The Super Bowl is the biggest day of the year for advertisers. And this year, companies didn't shy away from calling out President Trump and his politics, even if they didn't specifically use his name. Check out a few ads that waded into political topics in 2017.
The building supply company aimed to recruit new employees with its controversial ad. The original got rejected for showing a border wall, and its edited version prompts viewers to check its website—with a convenient career page link—for the full version.
The home-sharing company had one of the most outright political ads of the night. The ad showed close-ups of people of all ages, races, and genders with a message of togetherness. "We believe no matter who you are, where you're from, who you love, or who you worship, we all belong." Airbnb's website included a pledge to provide short-term housing for 100,000 people in need, including refugees.
The car company's Super Bowl ad, called "Daughter," featured a young girl entering a downhill cart race, while her dad narrates and talks about equal pay. "Do I tell her that despite her education, her drive, her skills, her intelligence, she will automatically be valued as less than every man she ever meets?" he says. Audi's ad was definitely controversial and got a flood of "thumbs down" reactions on YouTube.
The beer giant's ad, "Born the Hard Way," tells the story of founder Adolphus Busch and how he struggled as an immigrant in the United States. It's a clear response to President Trump's anti-immigration stance in the White House, and supporters threatened a boycott in response.
Shortly before the Super Bowl, Coca-Cola aired a moving commercial set to the song "America the Beautiful." The ad, which originally aired back in 2014, showcases a diverse population and includes versions of the song in other languages.
It's A 10 Haircare
The hair product company took a silly shot at Donald Trump during its Super Bowl ad, warning Americans that they were in for "at least four years of awful hair." But the ad emphasized the importance of diversity, no matter what your hair looks like.

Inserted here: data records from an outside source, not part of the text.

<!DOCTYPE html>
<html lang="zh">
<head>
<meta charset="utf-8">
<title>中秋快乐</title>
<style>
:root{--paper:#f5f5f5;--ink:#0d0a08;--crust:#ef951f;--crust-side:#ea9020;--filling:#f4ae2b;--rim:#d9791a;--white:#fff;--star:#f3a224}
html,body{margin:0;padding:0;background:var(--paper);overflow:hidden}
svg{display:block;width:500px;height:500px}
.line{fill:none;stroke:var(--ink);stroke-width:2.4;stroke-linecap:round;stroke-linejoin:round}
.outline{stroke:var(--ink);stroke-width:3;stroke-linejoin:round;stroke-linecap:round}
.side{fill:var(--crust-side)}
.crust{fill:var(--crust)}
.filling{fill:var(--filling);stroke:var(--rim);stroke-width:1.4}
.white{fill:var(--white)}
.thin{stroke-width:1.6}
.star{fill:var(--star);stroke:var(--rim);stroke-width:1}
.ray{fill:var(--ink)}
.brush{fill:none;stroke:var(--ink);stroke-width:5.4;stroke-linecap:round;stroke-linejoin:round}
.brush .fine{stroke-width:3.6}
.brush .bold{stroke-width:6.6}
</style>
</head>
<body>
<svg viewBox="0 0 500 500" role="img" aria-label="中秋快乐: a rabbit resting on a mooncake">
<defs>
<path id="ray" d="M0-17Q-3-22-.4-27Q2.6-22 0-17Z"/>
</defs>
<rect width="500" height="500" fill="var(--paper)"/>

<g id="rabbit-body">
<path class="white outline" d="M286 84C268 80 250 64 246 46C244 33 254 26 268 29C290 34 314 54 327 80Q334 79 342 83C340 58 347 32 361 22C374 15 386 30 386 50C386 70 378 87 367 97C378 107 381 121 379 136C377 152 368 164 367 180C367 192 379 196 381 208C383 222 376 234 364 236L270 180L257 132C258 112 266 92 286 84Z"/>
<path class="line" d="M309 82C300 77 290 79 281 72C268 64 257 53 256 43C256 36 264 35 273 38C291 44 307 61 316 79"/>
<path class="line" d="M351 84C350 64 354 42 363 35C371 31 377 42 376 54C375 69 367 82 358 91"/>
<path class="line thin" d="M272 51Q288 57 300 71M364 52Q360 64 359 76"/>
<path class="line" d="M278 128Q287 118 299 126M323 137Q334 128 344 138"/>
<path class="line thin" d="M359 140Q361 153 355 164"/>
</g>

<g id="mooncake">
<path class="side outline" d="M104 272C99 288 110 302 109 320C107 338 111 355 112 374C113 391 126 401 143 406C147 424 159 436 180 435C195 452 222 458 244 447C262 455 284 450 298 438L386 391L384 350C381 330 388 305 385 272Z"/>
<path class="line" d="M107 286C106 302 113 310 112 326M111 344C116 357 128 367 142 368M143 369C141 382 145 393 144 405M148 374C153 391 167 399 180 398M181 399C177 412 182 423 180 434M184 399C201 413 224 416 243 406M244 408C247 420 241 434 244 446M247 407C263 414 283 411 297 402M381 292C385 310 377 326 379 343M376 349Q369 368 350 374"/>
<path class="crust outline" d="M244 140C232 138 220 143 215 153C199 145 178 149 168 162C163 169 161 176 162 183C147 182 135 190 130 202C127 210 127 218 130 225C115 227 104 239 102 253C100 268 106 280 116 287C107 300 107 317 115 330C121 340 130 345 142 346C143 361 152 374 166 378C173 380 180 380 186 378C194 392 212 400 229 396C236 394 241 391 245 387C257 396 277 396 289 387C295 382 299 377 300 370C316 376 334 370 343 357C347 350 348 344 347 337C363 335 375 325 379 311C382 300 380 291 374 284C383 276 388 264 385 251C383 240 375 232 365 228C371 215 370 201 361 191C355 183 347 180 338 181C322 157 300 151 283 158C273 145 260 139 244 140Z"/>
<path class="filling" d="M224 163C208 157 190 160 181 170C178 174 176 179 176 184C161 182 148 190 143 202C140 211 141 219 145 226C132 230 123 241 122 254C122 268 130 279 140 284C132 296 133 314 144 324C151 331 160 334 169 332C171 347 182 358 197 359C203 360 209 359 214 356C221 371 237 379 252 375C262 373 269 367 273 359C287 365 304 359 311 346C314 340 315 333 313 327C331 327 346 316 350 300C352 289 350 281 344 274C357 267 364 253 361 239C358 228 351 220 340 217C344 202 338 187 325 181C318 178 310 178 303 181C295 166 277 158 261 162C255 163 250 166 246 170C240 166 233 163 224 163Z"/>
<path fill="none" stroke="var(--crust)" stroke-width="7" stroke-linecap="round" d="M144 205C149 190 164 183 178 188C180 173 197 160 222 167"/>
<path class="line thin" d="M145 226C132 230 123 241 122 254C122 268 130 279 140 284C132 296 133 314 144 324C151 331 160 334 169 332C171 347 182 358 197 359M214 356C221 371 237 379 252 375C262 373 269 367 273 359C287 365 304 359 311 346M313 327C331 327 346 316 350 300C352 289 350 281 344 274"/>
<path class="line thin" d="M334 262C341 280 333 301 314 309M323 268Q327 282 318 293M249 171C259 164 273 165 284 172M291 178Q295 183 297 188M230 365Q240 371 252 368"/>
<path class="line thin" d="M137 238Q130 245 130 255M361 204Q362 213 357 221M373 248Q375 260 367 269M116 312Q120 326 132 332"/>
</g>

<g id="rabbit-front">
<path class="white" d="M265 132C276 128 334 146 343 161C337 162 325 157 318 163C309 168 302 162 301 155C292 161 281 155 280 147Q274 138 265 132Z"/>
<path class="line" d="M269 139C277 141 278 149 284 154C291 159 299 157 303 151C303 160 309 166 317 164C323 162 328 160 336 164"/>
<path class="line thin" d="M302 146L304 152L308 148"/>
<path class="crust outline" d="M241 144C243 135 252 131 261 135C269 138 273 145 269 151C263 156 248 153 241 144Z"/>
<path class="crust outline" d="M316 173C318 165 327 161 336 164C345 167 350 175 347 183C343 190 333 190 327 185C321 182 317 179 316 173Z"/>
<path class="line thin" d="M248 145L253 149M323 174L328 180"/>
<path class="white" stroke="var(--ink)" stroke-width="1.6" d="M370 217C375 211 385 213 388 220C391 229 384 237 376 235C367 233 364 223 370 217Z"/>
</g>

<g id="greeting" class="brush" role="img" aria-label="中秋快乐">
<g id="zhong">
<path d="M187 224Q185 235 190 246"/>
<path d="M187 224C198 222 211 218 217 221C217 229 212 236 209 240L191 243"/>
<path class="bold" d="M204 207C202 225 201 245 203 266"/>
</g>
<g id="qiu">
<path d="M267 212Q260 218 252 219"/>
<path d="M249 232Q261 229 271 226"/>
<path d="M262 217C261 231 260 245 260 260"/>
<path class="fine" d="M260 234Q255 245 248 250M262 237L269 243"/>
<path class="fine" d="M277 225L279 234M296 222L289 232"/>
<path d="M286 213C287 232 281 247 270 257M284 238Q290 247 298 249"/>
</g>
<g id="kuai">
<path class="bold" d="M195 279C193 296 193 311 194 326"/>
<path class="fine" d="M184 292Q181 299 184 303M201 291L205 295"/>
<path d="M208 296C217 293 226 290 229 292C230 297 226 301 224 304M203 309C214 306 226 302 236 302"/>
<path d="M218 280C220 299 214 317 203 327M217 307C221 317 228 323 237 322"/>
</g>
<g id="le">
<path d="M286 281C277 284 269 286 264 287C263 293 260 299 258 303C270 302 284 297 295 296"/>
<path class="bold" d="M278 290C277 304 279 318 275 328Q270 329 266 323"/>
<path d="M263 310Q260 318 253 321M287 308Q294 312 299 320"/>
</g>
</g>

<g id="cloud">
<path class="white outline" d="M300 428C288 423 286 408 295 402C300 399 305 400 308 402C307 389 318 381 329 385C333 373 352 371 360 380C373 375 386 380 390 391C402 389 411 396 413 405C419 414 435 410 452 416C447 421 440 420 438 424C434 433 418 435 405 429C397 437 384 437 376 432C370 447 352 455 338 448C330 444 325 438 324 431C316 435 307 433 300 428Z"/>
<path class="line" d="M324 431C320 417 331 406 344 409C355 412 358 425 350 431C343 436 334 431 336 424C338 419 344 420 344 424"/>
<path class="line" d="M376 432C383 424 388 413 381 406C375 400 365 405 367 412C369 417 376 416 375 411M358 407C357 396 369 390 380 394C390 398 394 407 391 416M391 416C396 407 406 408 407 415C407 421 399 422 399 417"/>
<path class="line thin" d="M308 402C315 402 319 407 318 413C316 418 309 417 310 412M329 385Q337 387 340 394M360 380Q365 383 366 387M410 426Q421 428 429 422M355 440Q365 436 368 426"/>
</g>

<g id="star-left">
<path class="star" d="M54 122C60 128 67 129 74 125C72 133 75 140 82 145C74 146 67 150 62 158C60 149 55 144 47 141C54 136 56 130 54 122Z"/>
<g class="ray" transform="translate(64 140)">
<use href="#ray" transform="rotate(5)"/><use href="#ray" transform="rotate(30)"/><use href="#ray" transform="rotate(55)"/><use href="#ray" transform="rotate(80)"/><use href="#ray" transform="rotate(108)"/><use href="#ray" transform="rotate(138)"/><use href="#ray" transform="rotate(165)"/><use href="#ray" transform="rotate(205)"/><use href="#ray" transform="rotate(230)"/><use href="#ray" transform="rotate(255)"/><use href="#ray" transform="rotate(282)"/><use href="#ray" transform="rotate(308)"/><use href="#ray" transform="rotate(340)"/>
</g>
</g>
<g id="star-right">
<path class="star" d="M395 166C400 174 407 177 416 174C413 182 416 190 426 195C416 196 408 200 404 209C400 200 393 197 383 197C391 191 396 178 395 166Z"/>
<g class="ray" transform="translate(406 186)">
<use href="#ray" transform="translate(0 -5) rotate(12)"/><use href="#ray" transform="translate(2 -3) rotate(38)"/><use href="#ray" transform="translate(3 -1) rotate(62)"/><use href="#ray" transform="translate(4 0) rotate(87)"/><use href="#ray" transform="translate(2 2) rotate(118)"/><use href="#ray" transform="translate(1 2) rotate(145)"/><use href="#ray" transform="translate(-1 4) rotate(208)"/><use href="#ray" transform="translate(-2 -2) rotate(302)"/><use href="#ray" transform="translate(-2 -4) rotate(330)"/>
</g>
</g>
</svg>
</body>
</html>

This story originally appeared on Townandcountrymag.com.
* Minor edits have been made by the